  4. The ravioli can then be dusted with semolina flour and placed in the fridge or thrown straight into a saucepan of salted, boiling water. Remove the ravioli when they float to the surface, after about 2 – 3 minutes.
  5. Meanwhile, heat the oil in a frying pan over a medium-heat and sauté the prosciutto until crisp and golden, then drain on paper towel.
  6. To make the asparagus and lemon butter, simply melt the butter in a frying pan over a medium heat, add the lemon zest and juice and gently sauté the asparagus for 2 – 3 minutes until they turn bright green and have softened a little. Season with salt and pepper.
  7. Drain the ravioli, divide evenly between the plates. Drizzle the asparagus and lemon butter over top and serve with prosciutto and Parmesan, then scatter over finely chopped chives.

David Leite’s Sweet and Spicy Roasted Nuts

Serves: 8 as a snack

My mother whipped these up as part of a long, grazing lunch of cured meats and focaccia.

In the same way we should all be making our own dips for special meals, the same is true of nuts.

So here you go.

Ingredients

Cooking spray
1 egg white
3 tbsp sugar
1 tsp salt
1/2 tsp ground cumin
1 tsp dried red-pepper flakes
2 cups mixed raw nuts of your choice

Method

  1. Heat the oven to 150c. Line a lipped baking sheet with foil and coat the foil lightly with cooking spray.
  2. Whisk the egg white until very foamy. Add the sugar, salt, cumin and red-pepper flakes and whisk well. Stir in the nuts and coat completely.
  3. Spread the nuts in a single layer on the baking sheet. Bake until they’re deep golden brown about 25 – 30 minutes, stirring often.
  4. Remove the sheet from the oven and place it on a wire rack to cool. Break up any nutty clumps. (The nuts can be made a week in advance, stored in an airtight container.)

The French Laundry’s Staff Dressing

Makes: 2 cups

We have been on a salad tear the last six months.

Neil Perry’s classic palm sugar dressing with leaves and herbs is just amazing.

My mother said that this Giana De Laurentiis’ salad of leaves tossed with caramelised pancetta and fennel was the best salad she had ever had.

Though in what is certainly seeming like a never-ending crescendo, the podium needs to be cleared again.

Because this dressing is superb.

Nothing less than one would expect from Thomas Keller.

The basic ingredients don’t vary from a traditional vinaigrette, though the use of the blender and the addition of the egg yolks completely transforms what would have been a vinaigrette, into the most wonderful cream.

Just add leaves and some fragrant herbs: dill, basil, coriander, chervil, tarragon, whatever you have in the fridge.

Get excited.
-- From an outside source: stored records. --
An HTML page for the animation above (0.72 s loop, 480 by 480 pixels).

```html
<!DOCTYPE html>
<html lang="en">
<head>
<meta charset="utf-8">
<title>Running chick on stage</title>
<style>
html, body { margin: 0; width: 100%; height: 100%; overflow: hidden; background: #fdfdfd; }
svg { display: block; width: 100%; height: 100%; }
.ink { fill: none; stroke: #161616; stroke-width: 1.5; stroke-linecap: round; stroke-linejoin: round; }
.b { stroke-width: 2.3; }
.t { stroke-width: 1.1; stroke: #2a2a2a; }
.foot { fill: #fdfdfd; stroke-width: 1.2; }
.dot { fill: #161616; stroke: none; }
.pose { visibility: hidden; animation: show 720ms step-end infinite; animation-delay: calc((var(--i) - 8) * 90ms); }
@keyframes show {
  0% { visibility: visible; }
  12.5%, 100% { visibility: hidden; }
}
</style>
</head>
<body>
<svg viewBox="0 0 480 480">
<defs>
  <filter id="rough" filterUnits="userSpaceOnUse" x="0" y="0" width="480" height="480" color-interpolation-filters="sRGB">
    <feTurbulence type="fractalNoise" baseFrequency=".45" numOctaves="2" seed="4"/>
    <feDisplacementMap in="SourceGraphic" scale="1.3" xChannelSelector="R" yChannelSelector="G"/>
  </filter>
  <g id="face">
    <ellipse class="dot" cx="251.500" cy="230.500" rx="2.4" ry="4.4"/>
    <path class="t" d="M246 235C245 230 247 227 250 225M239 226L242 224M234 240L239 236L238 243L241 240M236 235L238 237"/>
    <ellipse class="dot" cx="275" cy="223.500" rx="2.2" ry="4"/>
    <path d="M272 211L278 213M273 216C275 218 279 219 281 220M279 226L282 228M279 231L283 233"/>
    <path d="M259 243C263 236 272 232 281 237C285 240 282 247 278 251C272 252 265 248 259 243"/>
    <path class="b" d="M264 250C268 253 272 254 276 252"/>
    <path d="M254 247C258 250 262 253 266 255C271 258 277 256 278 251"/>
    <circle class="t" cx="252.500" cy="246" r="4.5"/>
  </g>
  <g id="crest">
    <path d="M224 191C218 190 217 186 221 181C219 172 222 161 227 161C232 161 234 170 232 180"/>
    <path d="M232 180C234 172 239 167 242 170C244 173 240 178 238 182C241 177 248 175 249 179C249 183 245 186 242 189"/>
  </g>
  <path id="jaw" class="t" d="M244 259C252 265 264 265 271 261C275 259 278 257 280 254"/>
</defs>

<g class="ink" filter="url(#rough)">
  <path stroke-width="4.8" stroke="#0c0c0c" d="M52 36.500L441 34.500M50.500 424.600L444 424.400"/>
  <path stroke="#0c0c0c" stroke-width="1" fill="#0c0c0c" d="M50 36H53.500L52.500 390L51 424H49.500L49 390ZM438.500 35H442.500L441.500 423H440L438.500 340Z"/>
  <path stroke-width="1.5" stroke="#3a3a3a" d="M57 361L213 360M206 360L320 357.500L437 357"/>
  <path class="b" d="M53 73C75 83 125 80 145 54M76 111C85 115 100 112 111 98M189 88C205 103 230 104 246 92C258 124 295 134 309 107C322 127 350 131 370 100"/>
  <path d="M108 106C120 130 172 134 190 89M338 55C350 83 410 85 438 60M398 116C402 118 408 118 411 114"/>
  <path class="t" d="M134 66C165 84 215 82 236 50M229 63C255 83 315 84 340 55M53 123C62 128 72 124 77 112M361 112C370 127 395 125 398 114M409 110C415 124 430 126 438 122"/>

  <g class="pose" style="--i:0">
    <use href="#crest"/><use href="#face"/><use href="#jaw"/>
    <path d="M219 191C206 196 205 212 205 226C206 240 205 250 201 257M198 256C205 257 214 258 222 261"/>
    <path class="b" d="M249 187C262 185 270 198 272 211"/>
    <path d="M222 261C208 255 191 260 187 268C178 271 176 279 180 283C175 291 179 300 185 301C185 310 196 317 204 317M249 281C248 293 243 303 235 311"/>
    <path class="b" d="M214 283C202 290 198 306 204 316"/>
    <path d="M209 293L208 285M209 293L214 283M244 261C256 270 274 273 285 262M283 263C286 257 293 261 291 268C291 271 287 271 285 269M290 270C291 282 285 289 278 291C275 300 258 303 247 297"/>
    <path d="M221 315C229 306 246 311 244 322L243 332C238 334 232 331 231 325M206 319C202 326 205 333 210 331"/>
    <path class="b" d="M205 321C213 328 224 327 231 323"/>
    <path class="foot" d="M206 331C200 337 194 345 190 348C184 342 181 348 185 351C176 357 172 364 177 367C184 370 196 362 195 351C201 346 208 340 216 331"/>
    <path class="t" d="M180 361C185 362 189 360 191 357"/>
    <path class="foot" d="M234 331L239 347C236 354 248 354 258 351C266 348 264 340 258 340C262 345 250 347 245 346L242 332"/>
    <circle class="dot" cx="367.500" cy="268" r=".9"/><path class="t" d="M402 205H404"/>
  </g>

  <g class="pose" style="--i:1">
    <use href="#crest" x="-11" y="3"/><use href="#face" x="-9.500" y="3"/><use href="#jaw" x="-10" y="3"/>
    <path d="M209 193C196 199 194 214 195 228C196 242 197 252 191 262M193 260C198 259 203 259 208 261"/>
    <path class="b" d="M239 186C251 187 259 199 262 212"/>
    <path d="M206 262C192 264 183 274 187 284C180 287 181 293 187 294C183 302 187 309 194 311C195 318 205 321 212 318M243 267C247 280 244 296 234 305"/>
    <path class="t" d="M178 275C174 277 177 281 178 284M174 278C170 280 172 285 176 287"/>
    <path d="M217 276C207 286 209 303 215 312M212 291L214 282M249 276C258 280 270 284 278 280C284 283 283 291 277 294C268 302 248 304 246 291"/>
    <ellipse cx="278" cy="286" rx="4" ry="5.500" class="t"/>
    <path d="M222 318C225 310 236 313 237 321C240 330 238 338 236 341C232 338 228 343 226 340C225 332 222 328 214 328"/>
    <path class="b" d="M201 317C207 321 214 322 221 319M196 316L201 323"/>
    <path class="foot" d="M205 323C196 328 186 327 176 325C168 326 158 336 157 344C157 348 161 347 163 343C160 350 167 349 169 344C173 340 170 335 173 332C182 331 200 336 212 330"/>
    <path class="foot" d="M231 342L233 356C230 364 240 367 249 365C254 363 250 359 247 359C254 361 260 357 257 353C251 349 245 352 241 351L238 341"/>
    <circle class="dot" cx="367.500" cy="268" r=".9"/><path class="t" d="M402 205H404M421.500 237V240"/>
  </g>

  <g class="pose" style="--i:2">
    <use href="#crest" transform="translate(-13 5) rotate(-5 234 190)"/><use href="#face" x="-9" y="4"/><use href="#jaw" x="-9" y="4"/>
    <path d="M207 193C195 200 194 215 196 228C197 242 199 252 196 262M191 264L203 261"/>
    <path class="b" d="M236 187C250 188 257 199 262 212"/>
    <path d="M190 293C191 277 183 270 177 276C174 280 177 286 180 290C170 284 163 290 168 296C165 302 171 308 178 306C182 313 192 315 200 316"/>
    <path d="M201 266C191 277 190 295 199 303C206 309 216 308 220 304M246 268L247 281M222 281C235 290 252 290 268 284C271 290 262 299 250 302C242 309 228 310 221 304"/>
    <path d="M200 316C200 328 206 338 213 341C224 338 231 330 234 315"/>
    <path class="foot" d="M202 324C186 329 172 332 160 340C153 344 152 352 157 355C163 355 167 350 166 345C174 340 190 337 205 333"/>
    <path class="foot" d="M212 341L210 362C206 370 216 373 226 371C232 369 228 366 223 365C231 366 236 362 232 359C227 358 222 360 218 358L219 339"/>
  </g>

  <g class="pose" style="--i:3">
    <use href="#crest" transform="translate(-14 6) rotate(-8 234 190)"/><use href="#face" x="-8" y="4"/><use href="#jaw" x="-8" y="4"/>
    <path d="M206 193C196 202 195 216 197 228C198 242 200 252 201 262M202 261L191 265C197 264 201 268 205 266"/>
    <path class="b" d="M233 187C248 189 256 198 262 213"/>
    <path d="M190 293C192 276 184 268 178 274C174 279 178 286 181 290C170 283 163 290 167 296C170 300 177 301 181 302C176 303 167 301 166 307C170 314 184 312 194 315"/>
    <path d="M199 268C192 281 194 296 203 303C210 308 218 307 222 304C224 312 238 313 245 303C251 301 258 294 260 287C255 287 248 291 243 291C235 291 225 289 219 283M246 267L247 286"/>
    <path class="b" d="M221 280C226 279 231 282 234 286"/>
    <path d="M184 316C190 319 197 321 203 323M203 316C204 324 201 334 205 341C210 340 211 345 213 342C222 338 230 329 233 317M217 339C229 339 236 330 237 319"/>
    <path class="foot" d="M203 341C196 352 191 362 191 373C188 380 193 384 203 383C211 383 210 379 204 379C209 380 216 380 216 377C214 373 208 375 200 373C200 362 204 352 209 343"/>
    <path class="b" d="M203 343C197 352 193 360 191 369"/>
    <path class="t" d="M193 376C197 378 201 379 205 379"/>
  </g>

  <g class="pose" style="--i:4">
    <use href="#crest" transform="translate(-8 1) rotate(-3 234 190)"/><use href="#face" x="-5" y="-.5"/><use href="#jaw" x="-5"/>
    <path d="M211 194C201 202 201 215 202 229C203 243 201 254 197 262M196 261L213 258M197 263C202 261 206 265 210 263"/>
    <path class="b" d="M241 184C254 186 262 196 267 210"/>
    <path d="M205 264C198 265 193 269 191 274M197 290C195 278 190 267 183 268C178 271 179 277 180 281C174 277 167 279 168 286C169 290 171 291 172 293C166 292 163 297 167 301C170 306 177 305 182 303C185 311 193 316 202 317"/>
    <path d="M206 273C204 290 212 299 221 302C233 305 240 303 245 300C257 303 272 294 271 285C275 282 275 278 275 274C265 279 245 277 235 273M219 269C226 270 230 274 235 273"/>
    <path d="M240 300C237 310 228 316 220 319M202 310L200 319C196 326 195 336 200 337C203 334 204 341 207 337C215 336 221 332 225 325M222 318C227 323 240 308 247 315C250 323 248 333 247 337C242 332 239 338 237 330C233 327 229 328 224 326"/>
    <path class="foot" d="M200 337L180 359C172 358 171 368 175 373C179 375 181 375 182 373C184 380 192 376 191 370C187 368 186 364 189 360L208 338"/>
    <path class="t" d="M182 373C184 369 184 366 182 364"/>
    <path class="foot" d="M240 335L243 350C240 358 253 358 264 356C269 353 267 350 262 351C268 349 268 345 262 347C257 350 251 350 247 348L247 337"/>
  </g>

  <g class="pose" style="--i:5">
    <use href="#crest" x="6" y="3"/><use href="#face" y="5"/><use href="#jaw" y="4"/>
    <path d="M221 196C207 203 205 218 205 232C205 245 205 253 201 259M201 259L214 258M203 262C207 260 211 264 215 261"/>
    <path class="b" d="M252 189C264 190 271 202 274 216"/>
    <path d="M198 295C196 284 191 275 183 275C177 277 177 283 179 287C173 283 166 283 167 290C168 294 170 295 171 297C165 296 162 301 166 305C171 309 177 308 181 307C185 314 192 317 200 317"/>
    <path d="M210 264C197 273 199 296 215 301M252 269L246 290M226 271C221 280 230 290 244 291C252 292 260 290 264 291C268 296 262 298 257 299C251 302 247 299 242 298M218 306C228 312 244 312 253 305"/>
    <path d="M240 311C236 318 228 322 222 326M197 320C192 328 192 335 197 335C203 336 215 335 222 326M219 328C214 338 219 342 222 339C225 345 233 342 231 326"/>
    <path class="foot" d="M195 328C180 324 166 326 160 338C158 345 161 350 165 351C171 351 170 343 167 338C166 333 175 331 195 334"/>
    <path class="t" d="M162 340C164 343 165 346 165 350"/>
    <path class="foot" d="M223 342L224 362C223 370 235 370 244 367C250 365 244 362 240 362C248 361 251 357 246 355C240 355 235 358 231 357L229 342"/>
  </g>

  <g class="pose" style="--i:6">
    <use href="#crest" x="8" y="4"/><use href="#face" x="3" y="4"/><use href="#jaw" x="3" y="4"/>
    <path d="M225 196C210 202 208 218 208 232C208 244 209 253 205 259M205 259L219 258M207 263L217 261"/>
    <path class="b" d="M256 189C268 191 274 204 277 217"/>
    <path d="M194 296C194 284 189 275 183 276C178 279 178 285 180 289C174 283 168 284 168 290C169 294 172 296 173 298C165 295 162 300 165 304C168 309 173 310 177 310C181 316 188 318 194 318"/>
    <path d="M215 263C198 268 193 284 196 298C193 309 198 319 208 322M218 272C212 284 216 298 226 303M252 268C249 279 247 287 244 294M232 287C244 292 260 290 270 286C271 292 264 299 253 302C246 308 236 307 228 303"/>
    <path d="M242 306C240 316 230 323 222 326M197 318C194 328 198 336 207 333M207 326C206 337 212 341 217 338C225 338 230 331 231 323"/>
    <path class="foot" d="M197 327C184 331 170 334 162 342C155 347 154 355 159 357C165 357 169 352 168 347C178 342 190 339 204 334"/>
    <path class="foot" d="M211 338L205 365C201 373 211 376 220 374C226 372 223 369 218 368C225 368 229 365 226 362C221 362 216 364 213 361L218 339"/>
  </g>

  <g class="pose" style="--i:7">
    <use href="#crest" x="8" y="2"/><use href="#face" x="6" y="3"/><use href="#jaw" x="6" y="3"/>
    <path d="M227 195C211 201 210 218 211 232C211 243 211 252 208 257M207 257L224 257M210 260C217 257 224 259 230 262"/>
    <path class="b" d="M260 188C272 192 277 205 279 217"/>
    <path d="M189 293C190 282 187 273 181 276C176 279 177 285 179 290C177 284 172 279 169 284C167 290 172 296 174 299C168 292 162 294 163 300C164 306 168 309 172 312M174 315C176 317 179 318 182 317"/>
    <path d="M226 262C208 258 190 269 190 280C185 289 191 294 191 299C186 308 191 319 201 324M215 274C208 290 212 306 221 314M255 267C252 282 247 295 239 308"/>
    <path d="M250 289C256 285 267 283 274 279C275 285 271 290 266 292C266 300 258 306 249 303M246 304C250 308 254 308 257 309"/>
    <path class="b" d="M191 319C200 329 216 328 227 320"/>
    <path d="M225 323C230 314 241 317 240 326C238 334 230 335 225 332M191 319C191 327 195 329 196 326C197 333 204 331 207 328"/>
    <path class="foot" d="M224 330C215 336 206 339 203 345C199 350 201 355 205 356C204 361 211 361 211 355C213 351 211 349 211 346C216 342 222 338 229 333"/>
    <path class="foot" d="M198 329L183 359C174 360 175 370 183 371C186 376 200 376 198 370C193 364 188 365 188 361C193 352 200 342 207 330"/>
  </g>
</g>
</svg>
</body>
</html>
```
It’s superb.

Ingredients

1 tbsp chopped garlic
1 1/2 tsp chopped shallots
2 tbsp plus 1 tsp Dijon mustard
1/4 c balsamic vinegar
1 large egg yolk
2 c canola oil
Salt and freshly ground black pepper

Method

  1. Place the garlic, shallots, mustard and vinegar in a blender and blend until well combined. Add the egg yolk and blend again.
  2. With the machine running, slowly drizzle in the oil until the dressing is thick and emulsified. Season to taste with salt and pepper. (Can be refrigerated in a covered container for 1 week.)